» Try it:
Print every record exactly, but leave out the pictures.

» Excerpted records:
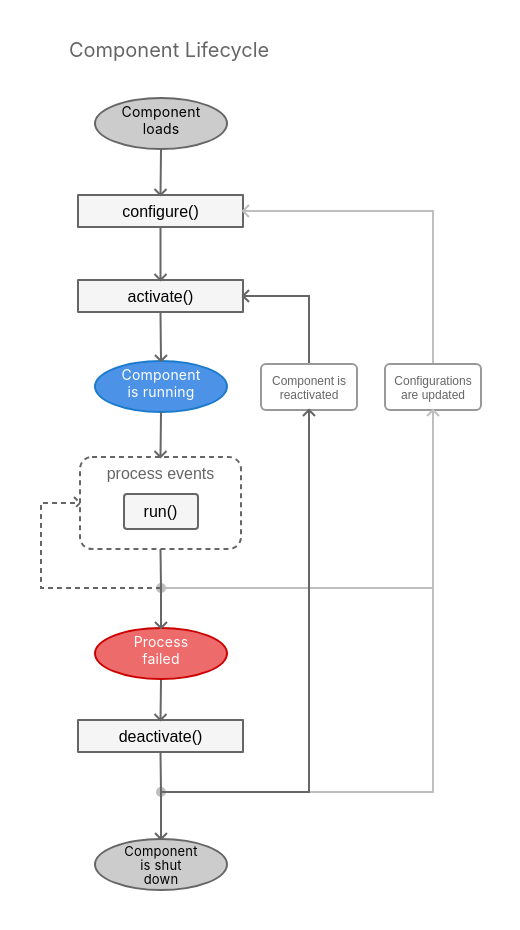
<!DOCTYPE html>
<html lang="en">
<head>
<meta charset="utf-8">
<title>Component Lifecycle</title>
<style>
:root {
  --ink: #000;
  --line: #666;
  --line-light: #bfbfbf;
  --note-border: #999;
  --method-fill: #f5f5f5;
  --state-fill: #ccc;
  --running-fill: #4c93e8;
  --running-border: #1a7acb;
  --failed-fill: #ee6b6b;
  --failed-border: #c00;
}
* { box-sizing: border-box; margin: 0; }
html, body { width: 520px; height: 930px; overflow: hidden; background: #fff; }
.diagram { position: relative; width: 520px; height: 930px; font-family: "Liberation Sans", Arial, sans-serif; }
.title { position: absolute; left: 69px; top: 38px; font: 400 20px/24px Inter, sans-serif; color: var(--line); white-space: nowrap; }
.state, .method, .note, .events { position: absolute; }
.state {
  left: 94px; width: 134px; height: 53px; padding-top: 4px;
  border: 2px solid var(--line); border-radius: 50%; background: var(--state-fill);
  color: var(--ink); font: 400 14px/17px Inter, sans-serif; letter-spacing: .2px; text-align: center;
}
.running { background: var(--running-fill); border-color: var(--running-border); color: #fff; }
.failed { background: var(--failed-fill); border-color: var(--failed-border); color: #fff; }
.three-lines { font-size: 13px; line-height: 14px; }
.method, .note { display: flex; align-items: center; justify-content: center; padding-top: 2px; text-align: center; }
.method {
  left: 77px; width: 167px; height: 34px;
  border: 2px solid var(--line); border-radius: 1px; background: var(--method-fill);
  font-size: 16px; color: var(--ink);
}
.note {
  top: 363px; width: 98px; height: 48px;
  border: 2px solid var(--note-border); border-radius: 6px; background: #fff;
  font-size: 12px; line-height: 14px; color: var(--line);
}
.events {
  left: 79px; top: 456px; width: 163px; height: 94px; padding-top: 9px;
  display: flex; flex-direction: column; align-items: center; gap: 10px;
  font-size: 16px; line-height: 18px; color: var(--line);
}
.events .method { position: static; width: 76px; height: 37px; padding-top: 0; border-radius: 4px; }
.edges { position: absolute; left: 0; top: 0; fill: none; stroke: var(--line); stroke-width: 2; }
.light { stroke: var(--line-light); }
.dashed { stroke-dasharray: 5 4; }
.joint { fill: var(--line-light); stroke: none; }
</style>
</head>
<body>
<main class="diagram">
  <h1 class="title">Component Lifecycle</h1>

  <div class="state" style="top:97px"><p>Component<br>loads</p></div>
  <div class="method" style="top:194px">configure()</div>
  <div class="method" style="top:279px">activate()</div>
  <div class="state running" style="top:360px"><p>Component<br>is running</p></div>
  <div class="note" style="left:260px">Component is<br>reactivated</div>
  <div class="note" style="left:384px">Configurations<br>are updated</div>
  <section class="events">
    <p>process events</p>
    <div class="method">run()</div>
  </section>
  <div class="state failed" style="top:627px"><p>Process<br>failed</p></div>
  <div class="method" style="top:719px">deactivate()</div>
  <div class="state three-lines" style="top:838px"><p>Component<br>is shut<br>down</p></div>

  <svg class="edges" width="520" height="930" viewBox="0 0 520 930" aria-hidden="true">
    <defs>
      <path id="head-down" d="M-6-6 0 0 6-6"/>
      <path id="head-up" d="M-6 6 0 0 6 6"/>
      <path id="head-left" d="M6-6 0 0 6 6"/>
      <path id="head-right" d="M-6-6 0 0-6 6"/>
    </defs>
    <rect class="dashed" x="80" y="457" width="161" height="92" rx="12"/>

    <g class="light">
      <path d="M161 588H433"/>
      <path d="M161 792H433V410"/>
      <path d="M433 363V211H243"/>
      <use href="#head-up" x="433" y="410"/>
      <use href="#head-left" x="243" y="211"/>
    </g>
    <circle class="joint" cx="161" cy="588" r="5"/>
    <circle class="joint" cx="161" cy="792" r="5"/>

    <g class="reactivation">
      <path d="M161 792H309V410"/>
      <path d="M309 363V296H243"/>
      <use href="#head-up" x="309" y="410"/>
      <use href="#head-left" x="243" y="296"/>
    </g>

    <g class="event-loop dashed">
      <path d="M161 588H41V503H80"/>
      <use href="#head-right" x="80" y="503"/>
    </g>

    <g class="main-flow">
      <path d="M161 150 160.5 195M160.5 228V280M160.5 313 161 361M161 412 160.5 457M160.5 549 161 588V628M161 680 160.5 720M160.5 753 161 792V839"/>
      <use href="#head-down" x="160.5" y="195"/>
      <use href="#head-down" x="160.5" y="280"/>
      <use href="#head-down" x="161" y="361"/>
      <use href="#head-down" x="160.5" y="457"/>
      <use href="#head-down" x="161" y="628"/>
      <use href="#head-down" x="160.5" y="720"/>
      <use href="#head-down" x="161" y="839"/>
    </g>
  </svg>
</main>
</body>
</html>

» Exercise result:
<!DOCTYPE html>
<html lang="en">
<head>
<meta charset="utf-8">
<title>Component Lifecycle</title>
<style>
:root {
  --ink: #000;
  --line: #666;
  --line-light: #bfbfbf;
  --note-border: #999;
  --method-fill: #f5f5f5;
  --state-fill: #ccc;
  --running-fill: #4c93e8;
  --running-border: #1a7acb;
  --failed-fill: #ee6b6b;
  --failed-border: #c00;
}
* { box-sizing: border-box; margin: 0; }
html, body { width: 520px; height: 930px; overflow: hidden; background: #fff; }
.diagram { position: relative; width: 520px; height: 930px; font-family: "Liberation Sans", Arial, sans-serif; }
.title { position: absolute; left: 69px; top: 38px; font: 400 20px/24px Inter, sans-serif; color: var(--line); white-space: nowrap; }
.state, .method, .note, .events { position: absolute; }
.state {
  left: 94px; width: 134px; height: 53px; padding-top: 4px;
  border: 2px solid var(--line); border-radius: 50%; background: var(--state-fill);
  color: var(--ink); font: 400 14px/17px Inter, sans-serif; letter-spacing: .2px; text-align: center;
}
.running { background: var(--running-fill); border-color: var(--running-border); color: #fff; }
.failed { background: var(--failed-fill); border-color: var(--failed-border); color: #fff; }
.three-lines { font-size: 13px; line-height: 14px; }
.method, .note { display: flex; align-items: center; justify-content: center; padding-top: 2px; text-align: center; }
.method {
  left: 77px; width: 167px; height: 34px;
  border: 2px solid var(--line); border-radius: 1px; background: var(--method-fill);
  font-size: 16px; color: var(--ink);
}
.note {
  top: 363px; width: 98px; height: 48px;
  border: 2px solid var(--note-border); border-radius: 6px; background: #fff;
  font-size: 12px; line-height: 14px; color: var(--line);
}
.events {
  left: 79px; top: 456px; width: 163px; height: 94px; padding-top: 9px;
  display: flex; flex-direction: column; align-items: center; gap: 10px;
  font-size: 16px; line-height: 18px; color: var(--line);
}
.events .method { position: static; width: 76px; height: 37px; padding-top: 0; border-radius: 4px; }
.edges { position: absolute; left: 0; top: 0; fill: none; stroke: var(--line); stroke-width: 2; }
.light { stroke: var(--line-light); }
.dashed { stroke-dasharray: 5 4; }
.joint { fill: var(--line-light); stroke: none; }
</style>
</head>
<body>
<main class="diagram">
  <h1 class="title">Component Lifecycle</h1>

  <div class="state" style="top:97px"><p>Component<br>loads</p></div>
  <div class="method" style="top:194px">configure()</div>
  <div class="method" style="top:279px">activate()</div>
  <div class="state running" style="top:360px"><p>Component<br>is running</p></div>
  <div class="note" style="left:260px">Component is<br>reactivated</div>
  <div class="note" style="left:384px">Configurations<br>are updated</div>
  <section class="events">
    <p>process events</p>
    <div class="method">run()</div>
  </section>
  <div class="state failed" style="top:627px"><p>Process<br>failed</p></div>
  <div class="method" style="top:719px">deactivate()</div>
  <div class="state three-lines" style="top:838px"><p>Component<br>is shut<br>down</p></div>

  <svg class="edges" width="520" height="930" viewBox="0 0 520 930" aria-hidden="true">
    <defs>
      <path id="head-down" d="M-6-6 0 0 6-6"/>
      <path id="head-up" d="M-6 6 0 0 6 6"/>
      <path id="head-left" d="M6-6 0 0 6 6"/>
      <path id="head-right" d="M-6-6 0 0-6 6"/>
    </defs>
    <rect class="dashed" x="80" y="457" width="161" height="92" rx="12"/>

    <g class="light">
      <path d="M161 588H433"/>
      <path d="M161 792H433V410"/>
      <path d="M433 363V211H243"/>
      <use href="#head-up" x="433" y="410"/>
      <use href="#head-left" x="243" y="211"/>
    </g>
    <circle class="joint" cx="161" cy="588" r="5"/>
    <circle class="joint" cx="161" cy="792" r="5"/>

    <g class="reactivation">
      <path d="M161 792H309V410"/>
      <path d="M309 363V296H243"/>
      <use href="#head-up" x="309" y="410"/>
      <use href="#head-left" x="243" y="296"/>
    </g>

    <g class="event-loop dashed">
      <path d="M161 588H41V503H80"/>
      <use href="#head-right" x="80" y="503"/>
    </g>

    <g class="main-flow">
      <path d="M161 150 160.5 195M160.5 228V280M160.5 313 161 361M161 412 160.5 457M160.5 549 161 588V628M161 680 160.5 720M160.5 753 161 792V839"/>
      <use href="#head-down" x="160.5" y="195"/>
      <use href="#head-down" x="160.5" y="280"/>
      <use href="#head-down" x="161" y="361"/>
      <use href="#head-down" x="160.5" y="457"/>
      <use href="#head-down" x="161" y="628"/>
      <use href="#head-down" x="160.5" y="720"/>
      <use href="#head-down" x="161" y="839"/>
    </g>
  </svg>
</main>
</body>
</html>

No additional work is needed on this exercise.